And that’s when she enlightened me to the not-so-secret world of modern-day proposals. Turns out, these days, before a guy proposes, he enlists the trickery of all of his future bride’s girlfriends. Together, these folks plan an elaborate proposal which will involve marching bands or balloon rides or “Journey Through the Story of Us” tours that weave in and out of gazebos and gardens. Old college pals will fly in from out of town, grandparents will be signed out of nursing homes for the day, and frenemies will flock from near and far to hide in the bushes and take as many photos as possible. A surprise engagement party thus ensues four seconds after the bride-to-be says yes, and everyone drinks wine and eats cheese and cupcakes and sirloin steaks in celebration of the happy couple. Finally, Facebook friends the world over will drool over the “We’re Engaged!” album the following Monday. And this isn’t the wedding I’m talking about here; it’s the proposal. Actually, no – stop it right there.
“What if she said no?” I asked another young friend.
“They’ve already talked about getting married. I mean, she knows this is coming,” was the answer.
Wait a minute. Proposing means someone is proposing an idea. Like, “Hey Boss, I have a whip-smart business idea I’d like to propose at the next sales meeting.” See how I used that? And then at the sales meeting the boss can either embrace your strategy, or tell you he’ll think about it, or tell you to go talk to John, because John is the sales manager and he wants to make sure John agrees. Or, he can say no. But that’s not the case with these engagements. These couples have already decided to get married; it’s just a matter of the girl waiting patiently for the big reveal. In short, these men aren’t putting anything on the line in these “proposals.” They already have this deal in the bag, sealed four weeks earlier when they had the marriage talk with their girlfriend. Thus, the proposal becomes a formality, a very well-planned formality.
I continued to pick the receptionist’s brain through lunch. “So all the girlfriends are involved early on, huh?”
“Oh yeah, and now, when I hear about someone who proposes and it’s just them and nobody else there, I feel sorry for them. Like, aw, nobody else was there.” I almost spit out my fish taco.
Who the heck is the marketing genius who started this?
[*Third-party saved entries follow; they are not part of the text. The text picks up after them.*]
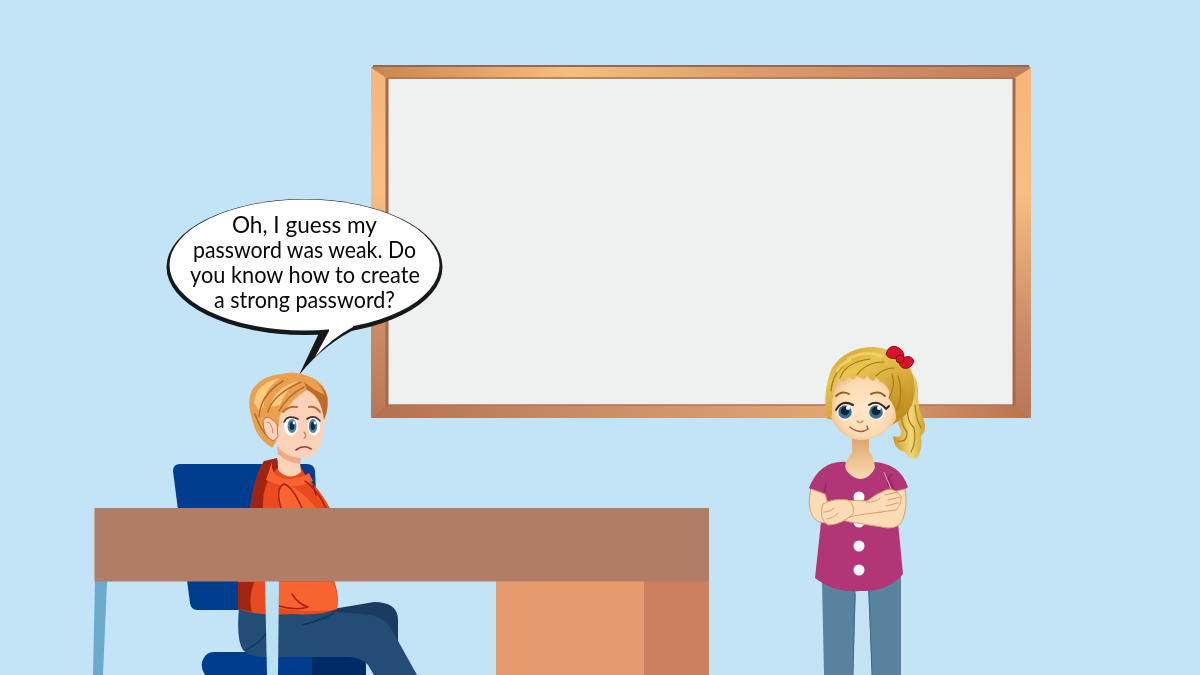
<!DOCTYPE html>
<html lang="en">
<head>
<meta charset="utf-8">
<title>Classroom talk about strong passwords</title>
<style>
:root {
  --wall: #c3e4f7; --board: #eff1f1; --ink: #16181a;
  --desk-top: #b07d66; --desk-front: #e59b6d; --desk-side: #cb805f;
  --leg-far: #6aabcb; --leg-near: #b9e1f3;
  --chair: #003d8e; --chair-dark: #002b66;
  --jeans: #234d77; --jeans-dark: #1a3c60;
  --hoodie: #e94a1f; --hoodie-light: #f8632f; --hoodie-dark: #a32313;
  --skin: #fcd3b8; --skin-shade: #eea988; --boy-hair: #e9a04f; --boy-hair-dark: #bd6b29; --boy-hair-light: #f9cb80;
  --girl-skin: #fbdcb6; --girl-line: #d99f6b; --girl-hair-dark: #a87a16; --girl-hair-light: #f3d873;
  --bow: #d8162b; --bow-dark: #8c0b1b;
  --blouse: #b23577; --blouse-dark: #94265f; --trousers: #57839c;
}
html, body { margin: 0; height: 100%; overflow: hidden; }
body { background: var(--wall); }
.scene { display: block; width: 1200px; height: 675px; }
.speech { font: 400 24px Lato, "Open Sans", sans-serif; fill: #0b0b0b; text-anchor: middle; }
.line { fill: none; stroke-linecap: round; stroke-linejoin: round; }
</style>
</head>
<body>
<svg class="scene" viewBox="0 0 1200 675" role="img" aria-label="A worried boy at a desk speaks to a girl standing by a whiteboard">
  <defs>
    <linearGradient id="frame-top"><stop offset="0" stop-color="#c8854f"/><stop offset=".3" stop-color="#f7bd80"/><stop offset=".6" stop-color="#d89b69"/><stop offset="1" stop-color="#c07e58"/></linearGradient>
    <linearGradient id="frame-bottom"><stop offset="0" stop-color="#b27150"/><stop offset=".3" stop-color="#c78b65"/><stop offset=".7" stop-color="#e3a674"/><stop offset="1" stop-color="#b5744f"/></linearGradient>
    <linearGradient id="frame-side" x2="0" y2="1"><stop offset="0" stop-color="#f3b67b"/><stop offset=".35" stop-color="#f8bf84"/><stop offset=".75" stop-color="#c98b65"/><stop offset="1" stop-color="#b87855"/></linearGradient>
    <linearGradient id="girl-hair" x2=".6" y2="1"><stop offset="0" stop-color="#c99a24"/><stop offset=".35" stop-color="#e9c452"/><stop offset="1" stop-color="#c2901f"/></linearGradient>
    <linearGradient id="pony" x2="1"><stop offset="0" stop-color="#c8982a"/><stop offset=".55" stop-color="#f2d878"/><stop offset="1" stop-color="#cfa236"/></linearGradient>
    <radialGradient id="girl-face" cx=".5" cy=".55" r=".6"><stop offset="0" stop-color="#fee9cb"/><stop offset=".65" stop-color="#fbdbb3"/><stop offset="1" stop-color="#e9ae78"/></radialGradient>
    <linearGradient id="girl-neck" x2="0" y2="1"><stop offset="0" stop-color="#dd9f66"/><stop offset="1" stop-color="#fadcb5"/></linearGradient>
  </defs>

  <g id="whiteboard">
    <polygon points="371,68 374,65 1028,65 1031,68 1013,80 388,80" fill="url(#frame-top)"/>
    <polygon points="371,68 388,79 388,405 371,418" fill="url(#frame-side)"/>
    <polygon points="1031,68 1013,79 1013,405 1031,418" fill="url(#frame-side)"/>
    <polygon points="371,418 388,404 1013,404 1031,418" fill="url(#frame-bottom)"/>
    <path d="M373 66H1029" stroke="#8f6a58" stroke-width="2"/>
    <rect x="388" y="79" width="625" height="326" fill="var(--board)"/>
    <path d="M387 78V406M1014 78V406" stroke="#a8694a" stroke-width="3"/>
    <path d="M388 78H1013M388 405H1013" stroke="#b3744f" stroke-width="1.5"/>
  </g>

  <g id="speech-bubble">
    <ellipse cx="304.5" cy="267" rx="138" ry="68" fill="var(--ink)"/>
    <path d="M320 331L299 375Q326 342 360 327Z" fill="var(--ink)"/>
    <ellipse cx="304.5" cy="265" rx="135" ry="65.5" fill="#fff"/>
    <path d="M329 325V331L315 357Q332 338 353 327L354 320Z" fill="#fff"/>
    <g class="speech">
      <text x="304.5" y="233" textLength="145" lengthAdjust="spacingAndGlyphs">Oh, I guess my</text>
      <text x="304.5" y="258" textLength="223" lengthAdjust="spacingAndGlyphs">password was weak. Do</text>
      <text x="305" y="283" textLength="230" lengthAdjust="spacingAndGlyphs">you know how to create</text>
      <text x="304.5" y="308" textLength="181" lengthAdjust="spacingAndGlyphs">a strong password?</text>
    </g>
  </g>

  <g id="chair">
    <path d="M180 464H307Q314 464 315 471L322 610H197Q191 610 190 603L173 471Q173 464 180 464Z" fill="var(--chair)"/>
    <path d="M214 652H355Q366 652 366 664V675H205Q198 664 206 655Q209 652 214 652Z" fill="var(--chair)"/>
    <path d="M312 652H360Q366 660 366 675H312Z" fill="var(--chair-dark)"/>
  </g>

  <g id="boy">
    <g id="boy-legs">
      <path d="M300 614Q340 608 374 602Q398 602 398 620V650L375 655L320 640Z" fill="var(--jeans-dark)"/>
      <path d="M239 607Q236 640 243 650Q250 658 270 657H345Q360 656 368 665L374 675H417L392 630Q384 615 362 614L320 611Z" fill="var(--jeans)"/>
      <path class="line" d="M302 625Q320 621 334 613M246 650Q262 642 268 630" stroke="#173754" stroke-width="1.5"/>
    </g>
    <g id="hoodie">
      <path d="M264 461Q254 478 250 510L238 582V609Q262 617 292 614Q322 616 337 609Q340 598 334 580L331 510Q319 488 307 478L300 466Z" fill="var(--hoodie)"/>
      <path d="M264 461Q254 478 250 508H263Q262 488 272 474L280 466L277 458Z" fill="var(--hoodie-dark)"/>
      <path d="M272 462Q270 476 286 479Q301 479 309 473L313 481Q290 492 266 480Z" fill="var(--hoodie-light)"/>
      <path d="M280 508Q274 488 284 484Q299 487 316 508Z" fill="var(--hoodie-light)"/>
      <path class="line" d="M281 508Q275 488 284 484Q292 486 302 508M305 481Q318 490 326 508M313 485L316 495" stroke="var(--hoodie-dark)" stroke-width="1.5"/>
      <path d="M279 582H333Q340 598 337 609Q312 614 279 608Z" fill="var(--hoodie-light)"/>
      <path d="M238 582H254Q248 600 252 612L238 609Z" fill="var(--hoodie-dark)"/>
      <path class="line" d="M279 606Q296 611 308 607Q298 604 292 594" stroke="var(--hoodie-dark)" stroke-width="1.5"/>
    </g>
    <path d="M277 442L278 470Q289 482 301 472L299 452Z" fill="var(--skin)"/>
    <path d="M277 446Q287 458 301 458L300 464Q286 462 278 454Z" fill="var(--skin-shade)"/>
    <path d="M270 398Q268 425 277 441Q288 456 306 458Q319 455 323 436L326 406Q323 386 294 384Z" fill="var(--skin)"/>
    <g id="boy-hair">
      <path d="M272 448Q256 438 253 422Q246 402 252 390Q262 375 282 374Q295 370 308 376Q324 381 328 398Q328 412 324 420Q323 400 307 390Q296 396 288 407Q278 412 279 424L276 442Z" fill="var(--boy-hair)"/>
      <path d="M307 390Q321 395 324 420Q330 405 326 393Q319 379 303 379Z" fill="var(--boy-hair-dark)"/>
      <path d="M305 376Q319 380 325 395Q313 390 302 380Z" fill="var(--boy-hair)"/>
      <path d="M254 403Q255 384 280 378Q265 388 264 404L260 412Z" fill="var(--boy-hair-light)"/>
      <path d="M270 407Q274 388 298 381Q285 391 280 405Z" fill="var(--boy-hair-light)"/>
      <path class="line" d="M259 417Q260 395 283 381M268 412Q272 395 301 382M279 411Q288 395 304 387M255 414Q261 431 269 438" stroke="var(--boy-hair-dark)" stroke-width="1.5"/>
    </g>
    <path d="M277 424Q266 412 263 421Q263 436 273 441L278 437Z" fill="var(--skin)" stroke="#b97551" stroke-width="1"/>
    <path class="line" d="M267 422Q272 422 273 433" stroke="#c97f5f"/>
    <g id="boy-face">
      <ellipse cx="291" cy="426" rx="7" ry="9.5" fill="#fff"/>
      <ellipse cx="314" cy="426" rx="6" ry="9.5" fill="#fff"/>
      <ellipse cx="292" cy="426" rx="4.5" ry="7" fill="#4386ad"/>
      <ellipse cx="313" cy="426" rx="4.2" ry="7" fill="#4386ad"/>
      <ellipse cx="292" cy="426" rx="2.4" ry="4" fill="#142b3c"/>
      <ellipse cx="313" cy="426" rx="2.3" ry="4" fill="#142b3c"/>
      <circle cx="294" cy="423" r="1.4" fill="#fff"/><circle cx="315" cy="423" r="1.4" fill="#fff"/>
      <path class="line" d="M284 422Q288 414 298 419M307 419Q314 414 320 421" stroke="#4a2a20" stroke-width="1.6"/>
      <path class="line" d="M283 412Q288 406 297 407M309 407Q316 406 320 412" stroke="var(--boy-hair-dark)" stroke-width="2"/>
      <path class="line" d="M304 432Q308 437 304 438" stroke="#c97f5f" stroke-width="1.3"/>
      <path class="line" d="M296 450Q304 444 311 449" stroke="#91402f" stroke-width="1.6"/>
    </g>
  </g>

  <g id="desk">
    <polygon points="95,581 107,581 103,675 93,675" fill="var(--leg-far)"/>
    <polygon points="265,581 279,581 278,675 267,675" fill="var(--leg-near)"/>
    <rect x="496" y="580" width="148" height="95" fill="var(--desk-front)"/>
    <rect x="644" y="580" width="65" height="95" fill="var(--desk-side)"/>
    <rect x="94.5" y="508" width="614.5" height="73.5" fill="var(--desk-top)"/>
  </g>

  <g id="girl">
    <path d="M822 580L824 675H853L856 588H868L872 675H901L901 576Z" fill="var(--trousers)"/>
    <path d="M855 588H868V594H855Z" fill="var(--wall)"/>
    <path class="line" d="M855 591L853 675M869 591L872 675" stroke="#426d86" stroke-width="1"/>
    <path id="ponytail" d="M898 365Q917 370 918 389Q917 407 923 418Q928 430 921 436Q923 449 917 458Q910 461 905 452Q894 450 893 436Q902 439 901 431Q895 419 900 401Q903 386 896 375Z" fill="url(#pony)"/>
    <path class="line" d="M908 376Q913 393 908 408Q906 420 914 428Q917 441 911 452M902 410Q900 424 907 432Q907 443 898 441M915 405Q916 419 921 428" stroke="var(--girl-hair-dark)" stroke-width="1.2"/>
    <path d="M846 462Q820 460 809 488Q817 496 824 494L815 578Q834 593 860 591Q888 592 903 574L895 492Q902 492 908 487Q900 463 873 462Z" fill="var(--blouse)"/>
    <path class="line" d="M824 494L826 484M895 492L888 476M892 474Q886 480 888 486" stroke="var(--blouse-dark)" stroke-width="1.5"/>
    <path d="M852 434L852 453Q843 462 846 470Q853 479 861 479Q870 478 875 468Q874 457 869 451V434Z" fill="url(#girl-neck)"/>
    <g fill="#fff">
      <circle cx="859" cy="497" r="5.5"/><circle cx="859" cy="522" r="5.5"/><circle cx="859" cy="546" r="5.5"/><circle cx="859" cy="570" r="5.5"/>
    </g>
    <g id="folded-arms" fill="var(--girl-skin)" stroke="var(--girl-line)" stroke-width="1" stroke-linejoin="round">
      <path d="M905 489Q908 505 903 519Q900 528 888 528L850 522Q838 520 838 513L848 507Q868 514 883 512L889 493Z"/>
      <path d="M811 489Q807 503 812 515Q816 523 826 523L858 515L896 510Q902 504 901 496Q894 487 886 490Q876 494 867 501Q846 499 828 504L825 494Z"/>
      <path d="M823 504Q833 498 848 500Q855 505 853 514Q841 525 828 525Q818 519 823 504Z"/>
      <path class="line" d="M827 519Q834 518 838 513M824 512Q830 512 834 508M885 495L898 492M888 500L900 497M886 506L898 503M866 502Q875 503 880 498" stroke-linecap="round"/>
    </g>
    <path d="M884 472L891 489" stroke="#fff" stroke-width="1" opacity=".55"/>
    <path d="M827 419Q822 392 832 368Q846 347 874 347Q899 349 911 370Q918 388 912 405Q905 419 890 426Z" fill="url(#girl-hair)"/>
    <path d="M832 384Q829 398 831 417Q838 437 859 440Q882 440 895 421Q901 411 896 403Q891 400 888 388Q870 368 844 370Z" fill="url(#girl-face)"/>
    <path d="M826 411Q824 386 833 369Q848 350 876 351Q900 357 904 382Q908 405 896 422Q897 407 889 399Q891 387 884 379Q882 387 876 376Q874 386 867 375Q865 383 857 375Q854 383 848 376Q845 385 840 379Q831 389 832 416Z" fill="url(#girl-hair)"/>
    <path class="line" d="M840 378Q846 362 870 359M857 375Q866 362 884 362M876 376Q884 368 894 368M889 398Q896 386 892 374M897 410Q904 393 898 376M831 391Q832 376 843 366" stroke="var(--girl-hair-dark)" stroke-width="1.2"/>
    <path class="line" d="M848 359Q864 350 881 356M837 371Q842 363 850 360" stroke="var(--girl-hair-light)" stroke-width="3" opacity=".75"/>
    <g id="bow" fill="var(--bow)" stroke="var(--bow-dark)" stroke-width="1">
      <path d="M899 358Q888 360 886 354Q889 344 897 347Q904 350 904 357Z"/>
      <path d="M902 359Q910 353 914 361Q911 370 903 368Q898 365 899 359Z"/>
      <circle cx="900" cy="359" r="4"/>
    </g>
    <g id="girl-face-details">
      <ellipse cx="845" cy="411" rx="8" ry="9" fill="#fff"/>
      <ellipse cx="877" cy="411" rx="8" ry="9" fill="#fff"/>
      <circle cx="845" cy="412" r="6.8" fill="#386f92"/><circle cx="876" cy="412" r="6.8" fill="#386f92"/>
      <circle cx="845" cy="411" r="4.3" fill="#0d2535"/><circle cx="876" cy="411" r="4.3" fill="#0d2535"/>
      <circle cx="848" cy="408" r="2" fill="#fff"/><circle cx="879" cy="408" r="2" fill="#fff"/>
      <path class="line" d="M836 410Q842 399 853 405M869 405Q878 399 886 409L889 406" stroke="#3d2411" stroke-width="2"/>
      <path class="line" d="M836 396Q842 390 849 394M871 394Q879 390 885 396" stroke="#93651d" stroke-width="2"/>
      <path class="line" d="M857 421Q860 424 863 421" stroke="#cc8755" stroke-width="1.3"/>
      <path class="line" d="M850 427Q860 435 868 429L867 426" stroke="#ad593f" stroke-width="1.5"/>
    </g>
  </g>
</svg>
</body>
</html>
Is she (bet you a dollar it’s a she) rolling in her bed of money right now, woo ha-ha-ing at all the young couples who are spending more on the engagements than most do on weddings? Half of me wants to ask if she’ll mentor me, and half of me wants to ask if she’s sold her soul.
When my engineer and I decided to get married, we literally just decided to get married. “When should we get married?” “Maybe next fall?” “Does this mean we’re ‘engaged’?” “Yeah, I guess so!” “Yay! We’re engaged!” And then we hugged. A week before the wedding we bought some gold bands. And three months after we celebrated our first wedding anniversary, he gave me an engagement ring and thanked me for marrying him. No parade. No party. Just the two of us and the cat on our futon.
That said, I still like a good engagement story. If my engineer would’ve asked me to marry him by having the Cirque du Soleil cast show up and contort their bodies to spell out “Will you marry me?” I’d have ordered them to contort to a striking “Yes!” in a heartbeat. And had Facebook existed back then, you better believe I’d be posting non-stop pictures of us and the contortionist crew and staying up half the night checking for likes.
Either way, I think there is something utterly romantic about a man truly proposing. Whether it’s planning the complicated 007-type scheme that involves half the state of Texas, or having no ring at all (like my precious engineer) and simply telling a girl he wants to spend the rest of his life with her. I just want these events to take place in a way that the man has to put himself out there. Not in a “I know you agreed to this last December, but will you marry me? Ha! Of course you will. Cue the parachute!” way, but a “I’ve been thinking about this for months. Will you marry me? Yes? Yes! Whew! Cue the parachute!”
Now, while you all thank your lucky stars that Lincee will be back for the next post, I’m going to climb off my soapbox and heat up a plate of green beans.